HowTo – Reviewing Your Backup Policies For WordPress Websites

Todays versions of WordPress are getting increasingly complex as people move from simple blogs to full content management for their websites.

Because of this it is important to define your backup policies. When and what you should backup and then decide on the easiest way to accomplish this.

If your methods for backup and restore are complex and take long periods of time then it is more likely that you will allow too much time to occur between backups. Being someone that just recently had to rely on a 3 month old backup of just my FireFox bookmarks I can tell you its not fun when you lose a few months worth of simple earmarks to websites let alone data that is part of your website.

When should you make Website Backups?

This is a difficult question to answer in all instances. The main reason to perform a backup is to allow you the ability to restore content in the case of a problem. For this reason a site that allows membership, relies on comments as part of their content or posts large amounts of content every day will have a higher requirement then a static site for a small business like a restaurant that may only change its menu once every few months.

The decision you need to make is how much can you lose before it becomes a concern.

Automated Backup Processes

If you run a site that allows you to use cron scheduled execution of tasks then you can setup backups that will occur without your intervention. You can save your backups to your website account root that is one step up from where the general public can access then download the files routinely.

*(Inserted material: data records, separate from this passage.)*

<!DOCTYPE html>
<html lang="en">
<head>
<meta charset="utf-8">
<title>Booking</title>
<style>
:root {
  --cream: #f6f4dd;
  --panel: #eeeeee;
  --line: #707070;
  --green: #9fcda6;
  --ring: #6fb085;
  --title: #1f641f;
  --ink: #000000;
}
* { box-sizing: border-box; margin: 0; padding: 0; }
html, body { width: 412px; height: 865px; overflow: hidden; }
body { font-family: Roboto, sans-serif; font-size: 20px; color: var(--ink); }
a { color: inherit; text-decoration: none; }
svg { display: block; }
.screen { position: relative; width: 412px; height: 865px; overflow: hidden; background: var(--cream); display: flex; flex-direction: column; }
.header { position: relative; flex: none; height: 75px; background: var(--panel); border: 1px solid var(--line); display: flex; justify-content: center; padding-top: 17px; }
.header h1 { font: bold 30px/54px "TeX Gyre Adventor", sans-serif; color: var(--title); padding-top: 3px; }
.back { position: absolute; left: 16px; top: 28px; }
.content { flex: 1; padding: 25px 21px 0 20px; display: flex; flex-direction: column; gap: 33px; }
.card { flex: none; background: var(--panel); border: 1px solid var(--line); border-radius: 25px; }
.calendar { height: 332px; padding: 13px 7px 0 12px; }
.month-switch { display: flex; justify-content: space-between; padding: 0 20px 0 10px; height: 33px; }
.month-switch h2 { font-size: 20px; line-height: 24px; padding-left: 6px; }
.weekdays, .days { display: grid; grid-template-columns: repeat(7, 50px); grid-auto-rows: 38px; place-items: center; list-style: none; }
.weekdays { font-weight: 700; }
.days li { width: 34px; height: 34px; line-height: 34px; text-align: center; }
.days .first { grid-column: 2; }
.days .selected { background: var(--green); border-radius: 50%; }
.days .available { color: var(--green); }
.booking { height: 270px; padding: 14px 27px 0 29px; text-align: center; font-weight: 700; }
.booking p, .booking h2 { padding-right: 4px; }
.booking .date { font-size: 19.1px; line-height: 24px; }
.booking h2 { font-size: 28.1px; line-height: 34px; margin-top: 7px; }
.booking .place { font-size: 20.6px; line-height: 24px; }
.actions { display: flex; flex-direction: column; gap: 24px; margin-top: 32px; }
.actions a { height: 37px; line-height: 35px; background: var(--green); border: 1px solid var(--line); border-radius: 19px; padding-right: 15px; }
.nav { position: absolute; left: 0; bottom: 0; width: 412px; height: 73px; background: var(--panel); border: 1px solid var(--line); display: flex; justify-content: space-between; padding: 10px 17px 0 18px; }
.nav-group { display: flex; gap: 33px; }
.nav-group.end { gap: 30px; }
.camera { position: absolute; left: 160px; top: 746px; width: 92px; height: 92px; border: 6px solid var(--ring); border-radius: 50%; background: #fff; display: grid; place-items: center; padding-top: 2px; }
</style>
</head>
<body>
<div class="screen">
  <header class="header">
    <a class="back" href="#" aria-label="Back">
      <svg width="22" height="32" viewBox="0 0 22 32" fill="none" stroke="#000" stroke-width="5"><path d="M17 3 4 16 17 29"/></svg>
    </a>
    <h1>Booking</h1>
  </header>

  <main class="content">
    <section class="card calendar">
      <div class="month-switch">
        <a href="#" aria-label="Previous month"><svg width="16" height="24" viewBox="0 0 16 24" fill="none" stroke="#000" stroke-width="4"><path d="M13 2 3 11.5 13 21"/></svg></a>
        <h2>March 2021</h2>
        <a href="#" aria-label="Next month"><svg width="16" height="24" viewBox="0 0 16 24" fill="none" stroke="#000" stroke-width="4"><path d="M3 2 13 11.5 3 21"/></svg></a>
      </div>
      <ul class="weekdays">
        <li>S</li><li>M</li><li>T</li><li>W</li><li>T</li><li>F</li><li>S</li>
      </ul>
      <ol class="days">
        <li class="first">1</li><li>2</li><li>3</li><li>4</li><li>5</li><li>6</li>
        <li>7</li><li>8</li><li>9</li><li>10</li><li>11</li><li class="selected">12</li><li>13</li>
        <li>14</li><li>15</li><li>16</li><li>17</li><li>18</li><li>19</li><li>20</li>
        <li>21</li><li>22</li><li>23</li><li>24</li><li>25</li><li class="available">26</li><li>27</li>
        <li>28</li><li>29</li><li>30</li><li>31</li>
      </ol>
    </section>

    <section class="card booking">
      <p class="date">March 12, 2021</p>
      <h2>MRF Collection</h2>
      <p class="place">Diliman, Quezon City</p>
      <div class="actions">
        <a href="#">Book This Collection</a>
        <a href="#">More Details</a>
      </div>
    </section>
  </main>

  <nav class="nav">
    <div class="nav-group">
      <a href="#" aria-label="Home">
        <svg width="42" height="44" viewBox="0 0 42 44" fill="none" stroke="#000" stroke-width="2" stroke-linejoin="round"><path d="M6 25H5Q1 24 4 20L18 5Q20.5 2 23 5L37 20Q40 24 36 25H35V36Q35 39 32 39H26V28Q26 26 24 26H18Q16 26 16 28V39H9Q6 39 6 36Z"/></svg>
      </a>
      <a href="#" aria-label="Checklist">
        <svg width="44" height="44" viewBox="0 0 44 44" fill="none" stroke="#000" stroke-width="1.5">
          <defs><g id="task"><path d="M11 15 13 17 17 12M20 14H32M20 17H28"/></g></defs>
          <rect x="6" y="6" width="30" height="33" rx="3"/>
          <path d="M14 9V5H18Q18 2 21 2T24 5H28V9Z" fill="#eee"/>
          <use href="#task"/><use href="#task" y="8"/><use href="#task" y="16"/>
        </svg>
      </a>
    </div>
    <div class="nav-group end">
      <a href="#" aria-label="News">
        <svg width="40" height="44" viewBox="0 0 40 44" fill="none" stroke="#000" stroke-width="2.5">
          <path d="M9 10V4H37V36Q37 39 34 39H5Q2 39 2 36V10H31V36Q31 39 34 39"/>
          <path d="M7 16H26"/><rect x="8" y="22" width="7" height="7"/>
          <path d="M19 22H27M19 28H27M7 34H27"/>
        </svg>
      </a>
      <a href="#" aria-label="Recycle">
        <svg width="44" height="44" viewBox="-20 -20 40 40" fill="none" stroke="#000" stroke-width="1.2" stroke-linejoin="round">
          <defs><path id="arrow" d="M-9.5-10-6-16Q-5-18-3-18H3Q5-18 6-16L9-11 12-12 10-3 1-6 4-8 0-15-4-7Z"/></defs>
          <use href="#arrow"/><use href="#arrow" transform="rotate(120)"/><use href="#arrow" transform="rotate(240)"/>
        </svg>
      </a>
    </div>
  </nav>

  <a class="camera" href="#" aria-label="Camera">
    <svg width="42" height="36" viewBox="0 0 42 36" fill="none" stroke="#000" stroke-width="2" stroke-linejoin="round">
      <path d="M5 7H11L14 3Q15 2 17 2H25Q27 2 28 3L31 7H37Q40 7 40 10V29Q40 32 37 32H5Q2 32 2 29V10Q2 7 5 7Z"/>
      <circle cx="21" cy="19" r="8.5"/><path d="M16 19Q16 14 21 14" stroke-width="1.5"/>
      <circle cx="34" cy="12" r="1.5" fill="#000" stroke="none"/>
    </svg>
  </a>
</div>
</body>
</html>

Another possibility for automated backups depending on your email services is to have the ziped backups sent to you when they are processed. This is not a bad option but it will require that your remote email account is secure, that you have both available space AND the ability to accept large files by mail and that you have the ability to download these files to your home or business computer.

Manual Backups

Most internet hosting accounts now provide a selection of tools to process your backups. These tools will split your backups into two categories. Your files that make up your account and your database that includes content and account information.

In most instances you can make a full backup of your files and you may have the option of storing this on your website root directory out of access from the general public /here/www/ or /here/public_html/ NOT /public_html/here.

You will also need to make a backup of your databases.

I personally like to use my own software to backup my databases and you can write a script to do it if you take a little time. There are also clients for Windows and other operating systems that will allow you to connect directly to your database and store a backup directly on your home computer.

Whatever methods you decide on using the important part is that you want to backup both your files and database.


If you are not combining your files into a single zip archive then grabbing your website files from your server with FTP will often result in a timeout or disconnect. This is true no matter how fast your server is or your home internet connection. The problem is normally due to you backing up information with thousands of files that is not normally necessary.

Your WordPress backup can be limited to only your wp-content folder because you can always download the files that are stored in your wp-admin or wp-includes folders from the distribution zip file.. those folders do not normally get modified.

You will also need to grab your root folder files including your index.php .htaccess and wp-config.php files. Just grab them all to be safe.

However if you use a cache system such as SuperCache you will find that every webpage now has a static file on your server. You do not need the cached files and they can be ignored.

A better idea is to just empty your cache prior to downloading your wp-content directory.

Backup Policies if you run your own servers

Most websites are now hosted on Linux variants and within Linux there are a number of tools to make automated backups of all of your content.

If you are running your own server or group of servers then you may want to look at a daily backup of both the system and sites. This will give you the most flexibility if a problem should occur.

Unfortunately making full server backups does require a dedicated backup server or dual use of a Mail or DNS server to hold the backups. Another option is to perform this task over an extended period by using remote storage… even your home computer can be setup to monitor changes and backup those changes.

Final Considerations

Making backups is a task that we all must do and we must do it on a schedule that will allow us to recover from both catastrophic events beyond our control and problems that occur when we make simple upgrades and changes that must be reverted from.

With that in mind you should continually explore new methods for reducing the time and load on your workday so you can get back to building content and managing your users.

The progression that you should take is to first understand the tools your hosting service provides.

Make use of the control panel options to make manual backups that you download automatically.

After you are comfortable with making manual backups you can then move to automated cron jobs that can store files locally or email them to you.

Once you have progressed to the use of cron jobs you may want to look at methods of continuous mirroring of your site.

If you run your own server remember that Raid is not enough. It can save you in a pinch but normally it is only a way to ensure that data is available … it is not a backup method.